On Tuesday, Nov. 30, the public can indulge themselves in The High Voice: From Medieval to Modern, a concert featuring the 60-voice York University Women’s Choir directed by York Professor Stephanie Martin (left), with George Brough on piano and guest artist Mary-Katherine Finch on cello.
The program opens with medieval music: Gregorian chant, a piece depicting an ecstatic vision, and an ancient round dance. The choir will then segue into a set of lullabies drawing from many traditions, including J.S. Bach’s Christmas Oratorio, a piece set in three different Native Canadian languages, and several songs by Canadian composers Eleanor Daley and Keith Hammel.
These performances will be followed by mountain ballads derived from Appalachian folk songs brought from the old world by the first European settlers. The concert closes on a rousing note with several ale house rounds, toasting everything and anything profusely, of course.
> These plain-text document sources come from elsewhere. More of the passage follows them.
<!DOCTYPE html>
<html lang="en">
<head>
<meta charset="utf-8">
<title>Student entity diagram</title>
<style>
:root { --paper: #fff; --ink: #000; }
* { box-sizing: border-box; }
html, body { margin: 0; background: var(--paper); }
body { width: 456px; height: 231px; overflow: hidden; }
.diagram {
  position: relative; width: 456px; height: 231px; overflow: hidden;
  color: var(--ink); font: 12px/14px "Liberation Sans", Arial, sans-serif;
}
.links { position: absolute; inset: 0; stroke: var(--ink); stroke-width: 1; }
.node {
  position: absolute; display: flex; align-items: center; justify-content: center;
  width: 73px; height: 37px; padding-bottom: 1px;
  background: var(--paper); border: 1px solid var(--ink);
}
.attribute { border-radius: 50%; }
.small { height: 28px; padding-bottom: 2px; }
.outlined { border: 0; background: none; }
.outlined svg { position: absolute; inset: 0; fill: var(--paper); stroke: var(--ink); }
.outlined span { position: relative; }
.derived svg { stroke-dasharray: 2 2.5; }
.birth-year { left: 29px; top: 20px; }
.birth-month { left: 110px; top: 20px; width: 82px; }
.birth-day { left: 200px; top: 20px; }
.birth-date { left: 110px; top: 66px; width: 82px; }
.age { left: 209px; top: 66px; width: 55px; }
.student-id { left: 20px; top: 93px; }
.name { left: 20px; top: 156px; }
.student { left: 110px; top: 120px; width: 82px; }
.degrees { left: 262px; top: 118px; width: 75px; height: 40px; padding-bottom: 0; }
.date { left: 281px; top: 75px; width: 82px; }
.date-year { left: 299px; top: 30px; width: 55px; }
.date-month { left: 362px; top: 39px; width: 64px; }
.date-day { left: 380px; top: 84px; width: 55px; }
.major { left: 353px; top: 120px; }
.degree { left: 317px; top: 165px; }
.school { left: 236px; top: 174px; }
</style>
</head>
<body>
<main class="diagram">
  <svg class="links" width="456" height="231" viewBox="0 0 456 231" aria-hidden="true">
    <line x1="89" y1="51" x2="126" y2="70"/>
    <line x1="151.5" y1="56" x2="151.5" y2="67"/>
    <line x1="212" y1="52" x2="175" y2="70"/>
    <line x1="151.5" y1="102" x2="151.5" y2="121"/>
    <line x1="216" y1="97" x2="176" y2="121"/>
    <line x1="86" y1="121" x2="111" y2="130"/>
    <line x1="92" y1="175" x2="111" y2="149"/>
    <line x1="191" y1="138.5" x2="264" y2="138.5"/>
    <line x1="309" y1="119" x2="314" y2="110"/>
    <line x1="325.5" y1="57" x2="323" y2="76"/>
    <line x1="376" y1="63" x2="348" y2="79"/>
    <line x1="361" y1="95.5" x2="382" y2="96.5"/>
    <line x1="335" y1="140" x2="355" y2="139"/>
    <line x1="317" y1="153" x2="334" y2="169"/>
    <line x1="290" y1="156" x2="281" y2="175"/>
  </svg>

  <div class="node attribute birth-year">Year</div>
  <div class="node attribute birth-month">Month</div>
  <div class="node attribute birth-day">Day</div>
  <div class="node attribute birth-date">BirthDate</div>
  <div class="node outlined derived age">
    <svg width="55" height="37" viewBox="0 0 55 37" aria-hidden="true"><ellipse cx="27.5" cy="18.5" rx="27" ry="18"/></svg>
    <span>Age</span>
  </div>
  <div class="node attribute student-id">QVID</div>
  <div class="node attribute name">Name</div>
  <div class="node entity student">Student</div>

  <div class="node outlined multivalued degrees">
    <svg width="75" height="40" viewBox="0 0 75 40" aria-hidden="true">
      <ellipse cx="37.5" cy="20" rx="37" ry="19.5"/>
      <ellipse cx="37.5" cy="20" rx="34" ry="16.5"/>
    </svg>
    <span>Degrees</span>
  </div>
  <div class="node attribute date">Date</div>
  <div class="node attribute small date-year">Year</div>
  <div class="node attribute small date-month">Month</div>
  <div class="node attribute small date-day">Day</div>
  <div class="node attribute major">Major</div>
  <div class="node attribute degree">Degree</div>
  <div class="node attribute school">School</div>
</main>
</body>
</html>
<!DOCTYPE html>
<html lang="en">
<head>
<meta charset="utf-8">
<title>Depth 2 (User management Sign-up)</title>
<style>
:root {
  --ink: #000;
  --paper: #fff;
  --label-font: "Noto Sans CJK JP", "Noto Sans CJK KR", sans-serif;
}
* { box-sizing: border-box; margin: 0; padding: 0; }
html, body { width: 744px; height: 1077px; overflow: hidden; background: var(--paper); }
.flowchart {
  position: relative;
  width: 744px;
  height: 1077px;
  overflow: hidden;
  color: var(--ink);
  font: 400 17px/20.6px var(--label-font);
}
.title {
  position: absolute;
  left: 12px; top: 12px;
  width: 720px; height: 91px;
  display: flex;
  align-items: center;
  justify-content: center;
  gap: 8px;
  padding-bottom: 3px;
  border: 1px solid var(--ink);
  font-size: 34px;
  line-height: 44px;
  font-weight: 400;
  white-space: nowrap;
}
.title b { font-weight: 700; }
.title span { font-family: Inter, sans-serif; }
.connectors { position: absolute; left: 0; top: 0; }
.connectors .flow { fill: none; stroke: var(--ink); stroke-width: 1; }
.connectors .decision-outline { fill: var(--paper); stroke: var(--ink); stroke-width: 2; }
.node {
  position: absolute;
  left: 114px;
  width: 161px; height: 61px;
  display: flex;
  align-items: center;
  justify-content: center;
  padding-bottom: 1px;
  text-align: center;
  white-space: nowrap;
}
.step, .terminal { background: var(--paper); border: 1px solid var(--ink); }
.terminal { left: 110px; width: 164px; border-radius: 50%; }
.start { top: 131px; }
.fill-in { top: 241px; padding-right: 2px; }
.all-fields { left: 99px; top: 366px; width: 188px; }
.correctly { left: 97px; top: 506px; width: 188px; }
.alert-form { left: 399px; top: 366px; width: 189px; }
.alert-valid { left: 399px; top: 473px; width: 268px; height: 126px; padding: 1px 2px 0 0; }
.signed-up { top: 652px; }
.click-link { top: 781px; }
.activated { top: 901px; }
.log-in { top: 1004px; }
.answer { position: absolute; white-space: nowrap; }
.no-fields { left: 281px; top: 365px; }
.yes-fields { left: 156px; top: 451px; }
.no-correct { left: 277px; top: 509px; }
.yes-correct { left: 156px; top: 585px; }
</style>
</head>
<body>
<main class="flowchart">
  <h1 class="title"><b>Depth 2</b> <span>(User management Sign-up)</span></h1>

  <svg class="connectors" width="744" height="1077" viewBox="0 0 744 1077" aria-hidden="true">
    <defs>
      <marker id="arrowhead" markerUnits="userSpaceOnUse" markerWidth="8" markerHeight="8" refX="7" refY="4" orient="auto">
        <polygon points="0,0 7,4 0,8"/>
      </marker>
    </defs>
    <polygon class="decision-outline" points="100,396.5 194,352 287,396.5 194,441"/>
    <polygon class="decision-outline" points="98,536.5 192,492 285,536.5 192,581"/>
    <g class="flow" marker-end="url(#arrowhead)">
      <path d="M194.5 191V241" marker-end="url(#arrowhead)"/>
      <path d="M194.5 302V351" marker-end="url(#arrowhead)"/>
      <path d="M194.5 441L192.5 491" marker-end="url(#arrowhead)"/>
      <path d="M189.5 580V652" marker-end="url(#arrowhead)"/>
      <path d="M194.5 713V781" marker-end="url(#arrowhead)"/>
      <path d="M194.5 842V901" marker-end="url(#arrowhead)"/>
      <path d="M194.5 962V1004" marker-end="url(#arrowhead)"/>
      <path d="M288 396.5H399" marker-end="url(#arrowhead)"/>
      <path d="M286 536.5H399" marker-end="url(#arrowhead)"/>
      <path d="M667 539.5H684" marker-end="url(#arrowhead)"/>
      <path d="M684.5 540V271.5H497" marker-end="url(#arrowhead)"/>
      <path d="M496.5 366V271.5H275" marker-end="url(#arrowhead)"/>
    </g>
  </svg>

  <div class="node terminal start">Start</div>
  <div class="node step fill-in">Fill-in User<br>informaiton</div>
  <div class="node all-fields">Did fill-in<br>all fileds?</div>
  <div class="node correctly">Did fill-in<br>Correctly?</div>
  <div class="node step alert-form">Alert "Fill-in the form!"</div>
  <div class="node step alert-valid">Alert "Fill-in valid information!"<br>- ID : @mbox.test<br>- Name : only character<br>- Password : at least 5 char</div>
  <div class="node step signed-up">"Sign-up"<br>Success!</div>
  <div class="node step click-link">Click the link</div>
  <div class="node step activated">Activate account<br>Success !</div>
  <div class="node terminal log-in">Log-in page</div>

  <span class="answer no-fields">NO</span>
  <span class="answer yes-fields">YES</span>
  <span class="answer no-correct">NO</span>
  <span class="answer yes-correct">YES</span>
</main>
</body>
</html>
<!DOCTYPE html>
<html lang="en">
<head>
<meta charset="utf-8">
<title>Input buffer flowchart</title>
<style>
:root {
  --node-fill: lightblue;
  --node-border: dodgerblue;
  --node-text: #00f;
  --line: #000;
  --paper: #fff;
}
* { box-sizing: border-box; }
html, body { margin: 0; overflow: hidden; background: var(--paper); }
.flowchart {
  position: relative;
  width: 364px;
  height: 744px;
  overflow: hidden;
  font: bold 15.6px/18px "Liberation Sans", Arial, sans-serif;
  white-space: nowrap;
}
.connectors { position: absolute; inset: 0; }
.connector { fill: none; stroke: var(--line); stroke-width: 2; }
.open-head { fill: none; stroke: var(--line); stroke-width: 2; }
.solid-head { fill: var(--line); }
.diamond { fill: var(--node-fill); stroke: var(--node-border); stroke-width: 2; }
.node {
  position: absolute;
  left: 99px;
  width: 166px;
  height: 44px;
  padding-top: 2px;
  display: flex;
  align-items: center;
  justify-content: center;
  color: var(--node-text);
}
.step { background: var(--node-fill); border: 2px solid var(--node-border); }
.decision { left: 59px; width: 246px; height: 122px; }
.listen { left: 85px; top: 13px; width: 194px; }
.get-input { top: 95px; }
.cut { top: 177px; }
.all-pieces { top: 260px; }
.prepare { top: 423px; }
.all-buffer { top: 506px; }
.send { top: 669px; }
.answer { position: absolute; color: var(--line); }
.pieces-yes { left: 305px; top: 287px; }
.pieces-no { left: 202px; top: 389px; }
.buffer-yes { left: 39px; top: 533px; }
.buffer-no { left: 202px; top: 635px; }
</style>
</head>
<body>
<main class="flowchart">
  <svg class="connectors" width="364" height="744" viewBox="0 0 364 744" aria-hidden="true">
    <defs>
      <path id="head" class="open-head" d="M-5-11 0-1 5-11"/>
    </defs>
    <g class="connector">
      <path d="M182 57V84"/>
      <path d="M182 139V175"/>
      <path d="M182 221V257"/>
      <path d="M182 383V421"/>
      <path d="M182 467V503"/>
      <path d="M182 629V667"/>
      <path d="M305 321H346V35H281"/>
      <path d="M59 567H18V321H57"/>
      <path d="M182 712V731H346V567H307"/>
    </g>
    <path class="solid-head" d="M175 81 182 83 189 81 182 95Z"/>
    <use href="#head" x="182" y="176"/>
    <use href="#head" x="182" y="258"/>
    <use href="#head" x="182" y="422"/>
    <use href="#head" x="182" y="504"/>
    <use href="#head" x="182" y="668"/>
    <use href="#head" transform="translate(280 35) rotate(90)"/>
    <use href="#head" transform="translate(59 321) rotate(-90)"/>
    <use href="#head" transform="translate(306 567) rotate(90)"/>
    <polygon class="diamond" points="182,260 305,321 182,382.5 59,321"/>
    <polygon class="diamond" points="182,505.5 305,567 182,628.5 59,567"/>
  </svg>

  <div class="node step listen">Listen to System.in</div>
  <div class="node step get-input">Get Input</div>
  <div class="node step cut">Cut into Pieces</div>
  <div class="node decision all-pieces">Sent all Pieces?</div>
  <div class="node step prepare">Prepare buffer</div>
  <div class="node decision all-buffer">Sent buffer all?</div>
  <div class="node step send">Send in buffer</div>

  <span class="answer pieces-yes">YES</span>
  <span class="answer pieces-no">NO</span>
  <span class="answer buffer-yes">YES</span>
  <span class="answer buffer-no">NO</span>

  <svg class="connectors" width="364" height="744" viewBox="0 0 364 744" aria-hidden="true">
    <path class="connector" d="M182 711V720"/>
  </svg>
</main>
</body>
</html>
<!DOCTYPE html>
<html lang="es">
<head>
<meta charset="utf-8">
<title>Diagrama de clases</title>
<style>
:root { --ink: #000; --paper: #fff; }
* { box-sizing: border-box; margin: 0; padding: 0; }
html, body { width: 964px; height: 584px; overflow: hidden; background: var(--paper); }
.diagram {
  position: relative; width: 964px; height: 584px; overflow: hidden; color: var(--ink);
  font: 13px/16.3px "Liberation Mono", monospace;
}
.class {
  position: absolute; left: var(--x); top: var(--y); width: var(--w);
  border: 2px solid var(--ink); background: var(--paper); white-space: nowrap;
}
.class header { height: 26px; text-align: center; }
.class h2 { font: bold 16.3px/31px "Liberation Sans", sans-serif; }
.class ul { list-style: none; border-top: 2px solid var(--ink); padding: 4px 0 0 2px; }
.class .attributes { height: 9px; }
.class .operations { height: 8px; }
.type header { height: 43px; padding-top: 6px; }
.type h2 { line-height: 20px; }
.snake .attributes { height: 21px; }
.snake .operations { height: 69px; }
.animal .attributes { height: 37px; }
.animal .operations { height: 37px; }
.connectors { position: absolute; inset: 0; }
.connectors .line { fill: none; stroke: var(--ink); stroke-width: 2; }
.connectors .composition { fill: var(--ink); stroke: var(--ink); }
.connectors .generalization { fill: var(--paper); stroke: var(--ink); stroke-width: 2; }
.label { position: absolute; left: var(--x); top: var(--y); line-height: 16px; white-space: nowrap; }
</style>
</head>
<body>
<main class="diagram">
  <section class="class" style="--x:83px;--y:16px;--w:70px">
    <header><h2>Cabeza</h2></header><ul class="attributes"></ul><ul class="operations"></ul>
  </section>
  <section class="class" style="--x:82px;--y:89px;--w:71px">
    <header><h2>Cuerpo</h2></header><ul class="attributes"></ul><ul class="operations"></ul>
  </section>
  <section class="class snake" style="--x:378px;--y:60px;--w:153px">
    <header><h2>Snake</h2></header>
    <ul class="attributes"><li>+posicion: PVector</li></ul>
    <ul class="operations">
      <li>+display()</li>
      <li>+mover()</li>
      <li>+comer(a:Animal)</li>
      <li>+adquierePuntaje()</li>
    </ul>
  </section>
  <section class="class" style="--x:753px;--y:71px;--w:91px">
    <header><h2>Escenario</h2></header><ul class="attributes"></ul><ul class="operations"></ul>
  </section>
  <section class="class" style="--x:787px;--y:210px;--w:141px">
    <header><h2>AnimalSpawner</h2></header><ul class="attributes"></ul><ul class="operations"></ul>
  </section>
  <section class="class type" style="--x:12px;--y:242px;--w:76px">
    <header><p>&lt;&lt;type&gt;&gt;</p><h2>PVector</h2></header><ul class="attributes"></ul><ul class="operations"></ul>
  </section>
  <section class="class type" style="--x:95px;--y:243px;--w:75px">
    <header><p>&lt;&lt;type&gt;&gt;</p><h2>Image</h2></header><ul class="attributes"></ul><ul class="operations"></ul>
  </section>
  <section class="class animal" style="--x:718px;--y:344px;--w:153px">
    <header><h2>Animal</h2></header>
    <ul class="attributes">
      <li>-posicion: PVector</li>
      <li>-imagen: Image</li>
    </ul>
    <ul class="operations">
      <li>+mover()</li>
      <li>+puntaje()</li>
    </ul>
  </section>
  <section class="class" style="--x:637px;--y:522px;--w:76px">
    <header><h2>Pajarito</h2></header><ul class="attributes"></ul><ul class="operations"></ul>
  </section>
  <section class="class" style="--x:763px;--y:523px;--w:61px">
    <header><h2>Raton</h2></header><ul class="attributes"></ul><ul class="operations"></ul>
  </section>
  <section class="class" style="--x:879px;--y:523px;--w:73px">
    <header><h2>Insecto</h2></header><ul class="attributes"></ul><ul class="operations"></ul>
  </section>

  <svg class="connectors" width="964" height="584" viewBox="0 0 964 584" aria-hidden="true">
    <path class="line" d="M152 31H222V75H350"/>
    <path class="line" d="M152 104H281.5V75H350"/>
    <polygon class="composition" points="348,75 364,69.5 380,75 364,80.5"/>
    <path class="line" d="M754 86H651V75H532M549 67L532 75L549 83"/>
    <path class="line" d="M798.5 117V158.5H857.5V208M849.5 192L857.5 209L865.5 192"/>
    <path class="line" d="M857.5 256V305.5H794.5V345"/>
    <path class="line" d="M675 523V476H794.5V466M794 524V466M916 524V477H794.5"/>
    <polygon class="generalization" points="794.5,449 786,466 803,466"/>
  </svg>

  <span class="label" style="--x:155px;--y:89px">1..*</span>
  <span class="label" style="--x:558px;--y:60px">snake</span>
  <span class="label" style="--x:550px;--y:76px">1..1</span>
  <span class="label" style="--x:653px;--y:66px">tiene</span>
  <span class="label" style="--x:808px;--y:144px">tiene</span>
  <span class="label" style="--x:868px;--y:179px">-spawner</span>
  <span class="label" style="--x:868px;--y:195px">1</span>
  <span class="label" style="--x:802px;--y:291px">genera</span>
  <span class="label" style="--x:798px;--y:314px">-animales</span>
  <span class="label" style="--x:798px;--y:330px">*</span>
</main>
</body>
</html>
Martin joined the faculty in York University’s Music Department this year, following 11 years as music director at Calvin Presbyterian Church, Toronto. In addition to her teaching responsibilities at York, she conducts Toronto’s 85-voice oratorio choir Pax Christi Chorale. The recipient of the Lillian Forsythe Award for excellence in church music and the Leslie Bell Prize for choral conducting, Martin has toured Eastern Europe and China as assistant conductor to Howard Dyck with Consort Caritatis. Former harpsichordist with the Arbor Oak Trio, she is a frequent guest performer with I FURIOSI baroque ensemble and The Toronto Consort. She is also a published composer and arranger and performs with Recordare Ensemble.
The concerts of the York University Concert Choir and the York University Women’s Choir will take place in the McLaughlin Performance Hall, 050 McLaughlin College, on the Keele campus, beginning at 7:30pm. Admission is $10; $5 for students and seniors. For more information, call 416-736-5186.
This story was submitted to YFile by Mary-Lou Schagena, communications, Faculty of Fine Arts.